- ItemSinophobia as corporate tactic and the response of host communities(2011) Nyland, Chris; Forbes-Mewett, Helen; Thomson, Stanley BruceChina's State Council has charged that in 2009 BHP Billiton inflamed Australians' fear of “Chinese colour” in order to undermine Chinalco's (Aluminium Corporation of China) effort to increase its share of the Rio Tinto company. Though unproven, this is a serious charge and the more so because it suggests there is a risk that in the future firms challenged by Chinese competitors may emulate the alleged practice. Given this possibility, anti-racists require a sophisticated understanding of how firms might incorporate Sinophobia into their business strategies and how Chinese foreign direct investment is viewed by national and local communities. To further this response, we review the literature on the use of racism as a corporate tactic, discuss the Chinalco-BHP struggle, and provide a study of how one community reacted when offered the chance to host a large Chinese investment.
- ItemSocial inequities and the manifestation of microaggression for First Nations students in the educational system in Canada and the role of transformational leadership(2021) Roache, Darcia; Thomson, Stanley Bruce; Marshall, JasonThis chapter explores through the context of transformational leadership, social justice and the inequities which lead to microaggressions towards First Nations students in the educational system in Canada.

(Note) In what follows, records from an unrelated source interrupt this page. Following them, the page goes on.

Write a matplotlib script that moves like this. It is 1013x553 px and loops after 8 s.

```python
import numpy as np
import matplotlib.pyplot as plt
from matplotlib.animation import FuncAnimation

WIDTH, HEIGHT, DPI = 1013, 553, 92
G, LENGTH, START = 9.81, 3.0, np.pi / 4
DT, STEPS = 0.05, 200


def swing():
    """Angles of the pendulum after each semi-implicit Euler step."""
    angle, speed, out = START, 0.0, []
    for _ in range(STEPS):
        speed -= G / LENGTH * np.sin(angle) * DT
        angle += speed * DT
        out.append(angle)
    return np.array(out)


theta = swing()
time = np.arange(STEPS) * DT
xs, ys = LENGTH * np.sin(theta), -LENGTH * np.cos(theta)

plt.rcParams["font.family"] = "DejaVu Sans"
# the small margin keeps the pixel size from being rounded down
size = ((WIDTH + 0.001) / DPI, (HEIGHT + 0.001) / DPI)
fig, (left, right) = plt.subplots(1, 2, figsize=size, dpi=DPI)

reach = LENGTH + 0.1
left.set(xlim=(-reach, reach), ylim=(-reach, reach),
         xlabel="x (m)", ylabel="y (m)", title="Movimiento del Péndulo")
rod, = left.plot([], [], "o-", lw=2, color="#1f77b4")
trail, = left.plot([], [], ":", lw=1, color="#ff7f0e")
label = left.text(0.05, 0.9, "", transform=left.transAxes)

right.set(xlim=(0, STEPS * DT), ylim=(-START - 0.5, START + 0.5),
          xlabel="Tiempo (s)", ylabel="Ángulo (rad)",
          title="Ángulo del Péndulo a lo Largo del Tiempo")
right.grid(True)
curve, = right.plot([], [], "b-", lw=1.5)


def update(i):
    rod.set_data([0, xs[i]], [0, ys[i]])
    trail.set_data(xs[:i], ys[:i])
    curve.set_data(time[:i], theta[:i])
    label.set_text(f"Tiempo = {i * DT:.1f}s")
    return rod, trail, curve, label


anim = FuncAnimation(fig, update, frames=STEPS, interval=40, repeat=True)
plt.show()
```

The chapter argues that acts of microaggression are pervasive in the Canadian education system and only serve to thwart opportunities for economic and social advancement of First Nations people. As such, the education of First Nations students’ needs to be approached through the lens of social justice. In order for social justice to be effective, it requires education leaders who are open, willing to facilitate change, and encourage those that they lead to strive for higher ideals. The chapter contends that transformational leadership and social justice approaches to education are well suited to enact change at the individual, group, and community levels in First Nations education and thwart the practice of microaggression toward this group within educational settings.

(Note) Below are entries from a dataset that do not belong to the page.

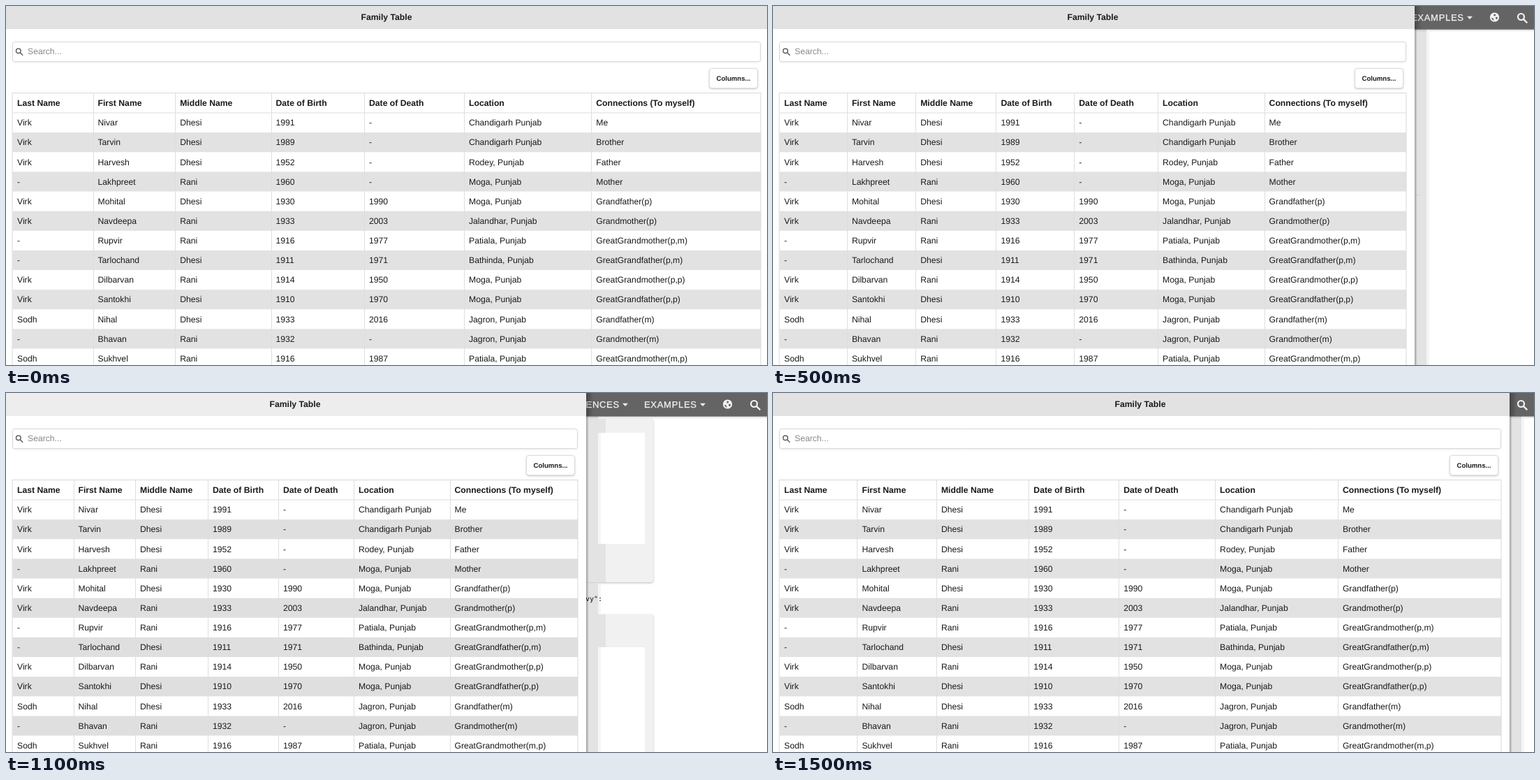
Recreate the animation shown at these times as an HTML page with a canvas. Size 1090 by 514 pixels, loop 1.6 s.

```html
<!DOCTYPE html>
<html lang="en">
<head>
<meta charset="utf-8">
<title>Family Table</title>
<style>
html, body { margin: 0; width: 100%; height: 100%; overflow: hidden; background: #fff; }
canvas { display: block; width: 1090px; height: 514px; }
</style>
</head>
<body>
<canvas id="stage"></canvas>
<script>
const W = 1090, H = 514, LOOP = 1600, STEP = 100;
const SANS = '"Liberation Sans", Arial, sans-serif';
const MONO = '"DejaVu Sans Mono", monospace';
const canvas = document.getElementById('stage');
const ctx = canvas.getContext('2d');
const dpr = window.devicePixelRatio || 1;
canvas.width = Math.round(W * dpr);
canvas.height = Math.round(H * dpr);

// Right edge of the dragged panel, one position per step
const edges = [1093, 1060, 1018, 978, 948, 919, 884, 849,
               829, 819, 820, 831, 866, 915, 984, 1055];

// Text column positions at the narrow and the wide panel
const NARROW = 831, WIDE = 1093;
const colNarrow = [16, 103.5, 192, 296, 397, 505, 642.5];
const colWide = [16, 131.5, 249.2, 386.5, 520, 663, 845.3];

const heads = ['Last Name', 'First Name', 'Middle Name', 'Date of Birth',
               'Date of Death', 'Location', 'Connections (To myself)'];
const rows = `Virk|Nivar|Dhesi|1991|-|Chandigarh Punjab|Me
Virk|Tarvin|Dhesi|1989|-|Chandigarh Punjab|Brother
Virk|Harvesh|Dhesi|1952|-|Rodey, Punjab|Father
-|Lakhpreet|Rani|1960|-|Moga, Punjab|Mother
Virk|Mohital|Dhesi|1930|1990|Moga, Punjab|Grandfather(p)
Virk|Navdeepa|Rani|1933|2003|Jalandhar, Punjab|Grandmother(p)
-|Rupvir|Rani|1916|1977|Patiala, Punjab|GreatGrandmother(p,m)
-|Tarlochand|Dhesi|1911|1971|Bathinda, Punjab|GreatGrandfather(p,m)
Virk|Dilbarvan|Rani|1914|1950|Moga, Punjab|GreatGrandmother(p,p)
Virk|Santokhi|Dhesi|1910|1970|Moga, Punjab|GreatGrandfather(p,p)
Sodh|Nihal|Dhesi|1933|2016|Jagron, Punjab|Grandfather(m)
-|Bhavan|Rani|1932|-|Jagron, Punjab|Grandmother(m)
Sodh|Sukhvel|Rani|1916|1987|Patiala, Punjab|GreatGrandmother(m,p)`
  .split('\n').map(line => line.split('|'));

function rect(x, y, w, h, color) {
  ctx.fillStyle = color;
  ctx.fillRect(x, y, w, h);
}

function text(str, x, y, { size = 12.2, weight = '', color = '#1a1a1a', align = 'left', family = SANS, spacing = 0, heft = 0 } = {}) {
  ctx.font = `${weight} ${size}px ${family}`;
  ctx.textRendering = 'geometricPrecision';
  ctx.letterSpacing = spacing + 'px';
  ctx.textAlign = align;
  ctx.fillStyle = color;
  ctx.fillText(str, x, y);
  if (heft) {
    ctx.strokeStyle = color;
    ctx.lineWidth = heft;
    ctx.strokeText(str, x, y);
  }
}

function box(x, y, w, h, r, fill, stroke, shadow) {
  ctx.save();
  ctx.beginPath();
  ctx.roundRect(x, y, w, h, r);
  if (shadow) {
    ctx.shadowColor = shadow;
    ctx.shadowBlur = 3 * dpr;
    ctx.shadowOffsetY = dpr;
  }
  ctx.fillStyle = fill;
  ctx.fill();
  ctx.shadowColor = 'transparent';
  if (stroke) {
    ctx.lineWidth = 1;
    ctx.strokeStyle = stroke;
    ctx.stroke();
  }
  ctx.restore();
}

// Gradient of black from the given strength to none, along x or y
function fade(x, y, w, h, strength, down) {
  const g = ctx.createLinearGradient(x, y, down ? x : x + w, down ? y + h : y);
  g.addColorStop(0, `rgba(0,0,0,${strength})`);
  g.addColorStop(1, 'rgba(0,0,0,0)');
  rect(x, y, w, h, g);
}

function lens(x, y, r, width, color) {
  const d = r * 0.7;
  ctx.strokeStyle = color;
  ctx.lineWidth = width;
  ctx.beginPath();
  ctx.arc(x, y, r, 0, 7);
  ctx.moveTo(x + d, y + d);
  ctx.lineTo(x + r * 1.95, y + r * 1.95);
  ctx.stroke();
}

function poly(points, color) {
  ctx.fillStyle = color;
  ctx.beginPath();
  points.forEach(([x, y]) => ctx.lineTo(x, y));
  ctx.fill();
}

function caret(x, y) {
  poly([[x, y], [x + 8, y], [x + 4, y + 4.3]], '#f0f0f0');
}

function globe(x, y) {
  const sea = '#646464';
  ctx.fillStyle = '#f4f4f4';
  ctx.beginPath();
  ctx.arc(x, y, 6.6, 0, 7);
  ctx.fill();
  poly([[x - 0.5, y - 4.8], [x + 2.2, y - 3.6], [x + 0.6, y - 1.6], [x - 1.6, y - 2]], sea);
  poly([[x - 4.8, y + 0.4], [x - 2, y + 1.4], [x - 0.6, y + 4.4], [x - 2.6, y + 4.2]], sea);
  poly([[x + 1.8, y - 0.6], [x + 4.8, y + 0.2], [x + 3.2, y + 3.6], [x + 1.4, y + 1.8]], sea);
}

function card(edge, y, h, innerY, innerH) {
  box(700, y, 227, h, 4, '#f1f1f1', null, 'rgba(0,0,0,.28)');
  const band = Math.min(edge + 28, 927) - edge;
  if (band > 0) rect(edge, y, band, h, 'rgba(0,0,0,.06)');
  rect(712, innerY, 203, innerH, '#fff');
}

function page(edge) {
  rect(0, 0, W, H, '#fff');
  card(edge, 37, 234, 57, 159);
  card(edge, 317, 240, 364, 180);

  // Soft strip travelling beside the panel, merged with what lies below it
  ctx.globalCompositeOperation = 'darken';
  rect(edge, 33, 17, H, '#e3e3e3');
  rect(edge + 17, 37, 4, H, '#f5f5f5');
  ctx.globalCompositeOperation = 'source-over';
  text('"navy":', 854, 297.5, { size: 10, color: '#111', align: 'right', family: MONO });

  rect(0, 0, W, 33.5, '#646464');
  fade(0, 33, W, 4, 0.18, true);

  const menu = { size: 13, color: '#f0f0f0', spacing: 0.7, heft: 0.3 };
  text('REFERENCES', 783, 21.3, menu);
  caret(883, 14.7);
  text('EXAMPLES', 914, 21.3, menu);
  caret(994, 14.7);
  globe(1033.5, 16);
  lens(1071.5, 15.5, 4.5, 2.2, '#f4f4f4');

  fade(edge, 0, 10, 33, 0.3);
  fade(edge, 33, 4, H, 0.3);
}

function table(edge, shade) {
  const left = 9.5, right = edge - 12, top = 125, rowH = 28.13, first = 153;
  const k = (edge - NARROW) / (WIDE - NARROW);
  const cols = colNarrow.map((x, i) => x + (colWide[i] - x) * k);

  rows.forEach((row, i) => {
    if (i % 2) rect(left, first + i * rowH, right - left, rowH, shade);
  });
  const line = '#dedede';
  rect(left, first - 0.5, right - left, 1, line);
  cols.slice(1).forEach(x => rect(Math.round(x - 7), top, 1, H, line));
  ctx.strokeStyle = '#d9d9d9';
  ctx.lineWidth = 1;
  ctx.strokeRect(left - 0.5, top - 0.5, right - left + 0.5, H);

  cols.forEach((x, c) => {
    text(heads[c], x, 143.2, { weight: 'bold' });
    rows.forEach((row, i) => text(row[c], x, 171.3 + i * rowH));
  });
}

function panel(edge, pale) {
  rect(0, 0, edge, H, '#fff');
  rect(0, 0, edge, 33, pale ? '#ededed' : '#e2e2e2');
  text('Family Table', (edge - 3) / 2, 19.8, { weight: 'bold', align: 'center' });

  box(9.5, 51.5, edge - 22, 28, 3, '#fff', '#d8d8d8', 'rgba(0,0,0,.1)');
  lens(17.8, 64.3, 3.3, 1.6, '#666');
  text('Search...', 31, 69.4, { color: '#888' });

  box(edge - 85.5, 89.5, 69, 28, 3.5, '#fff', '#dcdcdc', 'rgba(0,0,0,.28)');
  text('Columns...', edge - 51, 106.5, { size: 9.6, weight: 'bold', align: 'center' });

  table(edge, pale ? '#dfdfdf' : '#e2e2e2');
}

function draw() {
  const step = Math.floor(performance.now() % LOOP / STEP);
  const edge = edges[step];
  ctx.setTransform(dpr, 0, 0, dpr, 0, 0);
  page(edge);
  panel(edge, step >= 8 && step <= 12);
  requestAnimationFrame(draw);
}
draw();
</script>
</body>
</html>
```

- ItemStigma theory and religion in the workplace(2010) Thomson, Stanley BruceThe application stigma theory provides significant insights into the strategies used to manage one's own religious beliefs and the beliefs of others in the workplace. Avoidance is the most common method used by participants and religious belief guided participants in their choice of jobs, the organization and their decisions to leave.